**WHAT THE TASK ASKS**:
Go line by line through the entries and show those that hold the string "hint".

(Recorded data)
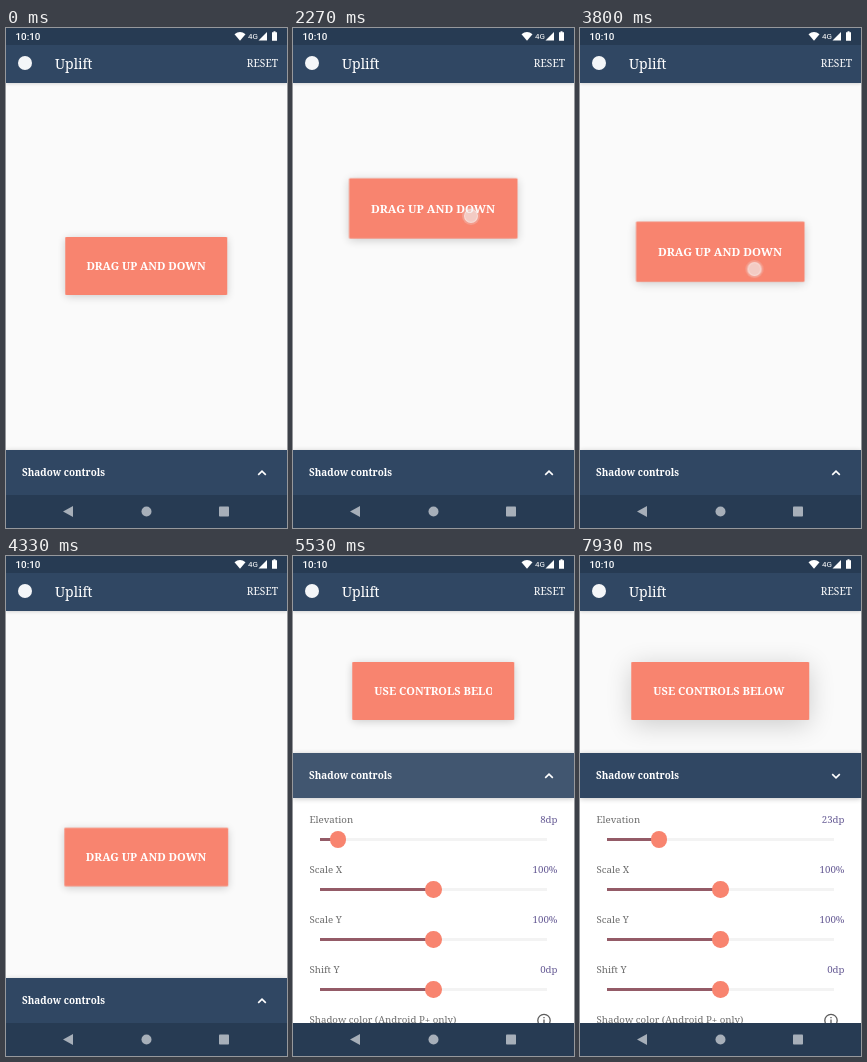
Write an HTML page that moves like this. It is 281 px wide and 500 px high and loops after 8000 ms.

```html
<!DOCTYPE html>
<html lang="en">
<head>
<meta charset="utf-8">
<title>Shadow controls</title>
<style>
@property --dp { syntax: "<integer>"; inherits: true; initial-value: 8; }

:root {
  --navy: #304763;
  --dark: #273b53;
  --coral: #f8846f;
  --go: cubic-bezier(.4, 0, .8, .7);
  --stop: cubic-bezier(.2, .3, .6, 1);
  --fling: cubic-bezier(.35, .3, .4, 1);
}
html, body { margin: 0; width: 100%; height: 100%; overflow: hidden; }
#stage {
  position: relative; width: 281px; height: 500px; overflow: hidden;
  background: #fafafa; font-family: "Noto Serif", serif;
  animation: elevate 8s infinite;
}
#stage * { position: absolute; box-sizing: border-box; }
#stage, #stage * { animation-duration: 8s; animation-iteration-count: infinite; animation-timing-function: linear; }
.t { line-height: 20px; white-space: nowrap; }

/* bars */
.status { width: 281px; height: 17px; background: var(--dark); }
.bar { top: 17px; width: 281px; height: 37.5px; background: var(--navy); box-shadow: 0 1px 3px rgba(0,0,0,.15); color: #fff; }
.logo { left: 12px; top: 11px; width: 14px; height: 14px; border-radius: 50%; background: #f4f6f8; }
.title { left: 49px; top: 8.5px; font-size: 14px; }
.reset { right: 9px; top: 8px; font-size: 10.2px; }
.clock { left: 9.5px; top: -1.5px; font: 500 9.8px/20px Roboto, sans-serif; color: #fff; }
.net { left: 242px; top: -1.5px; font: 8px/20px Roboto, sans-serif; color: #fff; }
.nav { top: 467px; width: 281px; height: 33px; background: var(--dark); }
svg { overflow: visible; }

/* card */
.card {
  left: 140.3px; top: 209px; width: 161.5px; height: 57.5px;
  background: var(--coral); border-radius: 1px; color: #fff;
  font-weight: 700; font-size: 11px;
  box-shadow: 0 calc(var(--dp) * .2px) calc(var(--dp) * 1.1px) rgba(0,0,0,.19);
  translate: -50% 0;
  animation-name: drag, lift, widen;
}
.card .t { line-height: 57px; }
.hint { width: 100%; text-align: center; animation-name: hide; }
.clip { left: 22px; width: 117.5px; height: 100%; overflow: hidden; animation-name: reveal; }
.next { left: 0; opacity: 0; animation-name: show; }
#stage .hint, #stage .next { animation-timing-function: step-end; }

/* panel */
.panel { top: 422px; width: 281px; height: 310px; background: #fff; animation-name: open; }
.head {
  width: 281px; height: 45px; overflow: hidden; z-index: 1;
  background: var(--navy); color: #fff; box-shadow: 0 1px 5px rgba(0,0,0,.22);
}
.head .t { left: 16px; top: 12px; font-weight: 700; font-size: 9.9px; }
.ripple {
  left: 9px; top: -104.5px; width: 263px; height: 263px; border-radius: 50%;
  background: #fff; opacity: 0; animation-name: ripple;
}
.chevron { left: 251px; top: 17.5px; animation-name: flip; }
.row { width: 281px; height: 50px; top: calc(57px + var(--i) * 50px); font-size: 9.7px; color: #6c6c6c; --x: 50; }
.row .t { left: 16.5px; }
.row .val { left: auto; right: 16.5px; color: #685d96; }
.live { --x: var(--dp); }
.live .val { counter-reset: dp var(--dp); }
#stage .live .val::before { content: counter(dp) "dp"; position: static; }
.track { left: 27px; top: 28px; width: 227px; height: 3px; background: #f3f3f3; }
.track i { height: 3px; width: calc(var(--x) * 1%); background: #945b67; }
.track b {
  left: calc(var(--x) * 1%); top: 1.5px; width: 16.5px; height: 16.5px; margin: -8.25px;
  border-radius: 50%; background: var(--coral);
}

.touch {
  width: 18px; height: 18px; margin: -9px; border-radius: 50%; opacity: 0;
  background: rgba(240,238,238,.68); background-clip: padding-box;
  border: 2px solid rgba(235,235,235,.25);
  box-shadow: inset 0 0 0 1px rgba(255,255,255,.35);
  animation-name: point, press;
}

@keyframes drag {
  0% { translate: -50% 0; }
  23.1% { translate: -50% 0; animation-timing-function: var(--go); }
  28.375% { translate: -50% -57.5px; animation-timing-function: var(--stop); }
  33.5% { translate: -50% -130px; }
  35.1% { translate: -50% -130px; animation-timing-function: ease-in-out; }
  40.7%, 43.9% { translate: -50% -117px; animation-timing-function: var(--go); }
  47.5% { translate: -50% -14.3px; animation-timing-function: var(--stop); }
  51.9% { translate: -50% 63px; }
  64.5% { translate: -50% 63px; animation-timing-function: ease-in; }
  65.875% { translate: -50% 53.4px; animation-timing-function: var(--fling); }
  69%, 100% { translate: -50% -103px; }
}
@keyframes lift {
  0%, 21.6% { scale: 1; }
  23.4%, 35.1% { scale: 1.04; animation-timing-function: ease-in-out; }
  40.7%, 43.9% { scale: 1; }
  45.6%, 52.2% { scale: 1.04; animation-timing-function: ease-out; }
  55.8%, 100% { scale: 1; }
}
@keyframes widen {
  0%, 69.15% { width: 161.5px; animation-timing-function: ease-in-out; }
  72.5%, 100% { width: 177.5px; }
}
@keyframes reveal {
  0%, 69.15% { width: 117.5px; animation-timing-function: ease-in-out; }
  72.5%, 100% { width: 142px; }
}
@keyframes hide { 0% { opacity: 1; } 68.75%, 100% { opacity: 0; } }
@keyframes show { 0% { opacity: 0; } 68.75%, 100% { opacity: 1; } }
@keyframes open {
  0%, 64.5% { translate: 0 0; animation-timing-function: ease-in; }
  65.875% { translate: 0 -13px; animation-timing-function: var(--fling); }
  69%, 100% { translate: 0 -225px; }
}
@keyframes ripple {
  0%, 63.8% { scale: .3; opacity: 0; }
  64.1% { scale: .45; opacity: .5; }
  65.875% { scale: 1; opacity: .5; }
  69.125% { scale: 1.25; opacity: .09; }
  70.5%, 100% { scale: 1.25; opacity: 0; }
}
@keyframes flip {
  0%, 69.15% { rotate: 0deg; animation-timing-function: ease-in-out; }
  72%, 100% { rotate: 180deg; }
}
@keyframes elevate {
  0%, 83.1% { --dp: 8; animation-timing-function: ease-in-out; }
  92.5%, 100% { --dp: 23; }
}
@keyframes point {
  0% { translate: 178px 245px; }
  23.1% { translate: 178px 245px; animation-timing-function: var(--go); }
  28.375% { translate: 178px 188px; animation-timing-function: var(--stop); }
  33.5%, 36% { translate: 177.5px 115.5px; }
  40%, 43.9% { translate: 174.5px 138.5px; animation-timing-function: var(--go); }
  47.5% { translate: 174.5px 241px; animation-timing-function: var(--stop); }
  51.9%, 55% { translate: 174.5px 318px; }
  60%, 64.5% { translate: 142px 449px; animation-timing-function: ease-in; }
  65.875% { translate: 142px 436px; animation-timing-function: var(--fling); }
  69% { translate: 142px 224px; }
  75%, 83.1% { translate: 45.2px 284.5px; animation-timing-function: ease-in-out; }
  92.5%, 100% { translate: 79.2px 284.5px; }
}
@keyframes press {
  0%, 21.6% { opacity: 0; }
  22.5%, 33.6% { opacity: 1; }
  34.6%, 43.7% { opacity: 0; }
  44.3%, 51.9% { opacity: 1; }
  52.8%, 63.8% { opacity: 0; }
  64.2%, 66.2% { opacity: 1; }
  67.5%, 81.8% { opacity: 0; }
  82.6%, 93.1% { opacity: 1; }
  95%, 100% { opacity: 0; }
}
</style>
</head>
<body>
<div id="stage">
  <div class="card">
    <div class="t hint">DRAG UP AND DOWN</div>
    <div class="clip"><div class="t next">USE CONTROLS BELOW</div></div>
  </div>

  <div class="bar">
    <div class="logo"></div>
    <div class="t title">Uplift</div>
    <div class="t reset">RESET</div>
  </div>
  <div class="status">
    <div class="t clock">10:10</div>
    <div class="t net">4G</div>
    <svg width="281" height="17" fill="#fff">
      <path d="M228.5 6.2Q234 2 239.5 6.2L234 12.8Z"/>
      <path d="M252.5 12.5H261V4Z"/>
      <path d="M266 4.3H267.5V3.3H269.5V4.3H271V12.8H266Z"/>
    </svg>
  </div>

  <div class="panel">
    <div class="head">
      <div class="ripple"></div>
      <div class="t">Shadow controls</div>
      <svg class="chevron" width="10" height="10" fill="none" stroke="#fff" stroke-width="1.6"><path d="M1.2 6.9L5 3.1L8.8 6.9"/></svg>
    </div>
    <div class="row live" style="--i:0"><div class="t">Elevation</div><div class="t val"></div><div class="track"><i></i><b></b></div></div>
    <div class="row" style="--i:1"><div class="t">Scale X</div><div class="t val">100%</div><div class="track"><i></i><b></b></div></div>
    <div class="row" style="--i:2"><div class="t">Scale Y</div><div class="t val">100%</div><div class="track"><i></i><b></b></div></div>
    <div class="row" style="--i:3"><div class="t">Shift Y</div><div class="t val">0dp</div><div class="track"><i></i><b></b></div></div>
    <div class="row" style="--i:4">
      <div class="t">Shadow color (Android P+ only)</div>
      <svg width="281" height="20" fill="none" stroke="#5c5c5c" stroke-width="1.3"><circle cx="251" cy="10.5" r="6.2"/><path d="M251 7V8.3M251 9.6V14"/></svg>
    </div>
  </div>

  <div class="nav">
    <svg width="281" height="33" fill="#a7afb9">
      <path d="M57 16.5L67 11V22Z"/>
      <circle cx="140.5" cy="16.5" r="5"/>
      <rect x="213" y="11.5" width="10" height="10" rx=".8"/>
    </svg>
  </div>
  <div class="touch"></div>
</div>
</body>
</html>
```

**COMPLETED TASK**:
.hint { width: 100%; text-align: center; animation-name: hide; }
#stage .hint, #stage .next { animation-timing-function: step-end; }
    <div class="t hint">DRAG UP AND DOWN</div>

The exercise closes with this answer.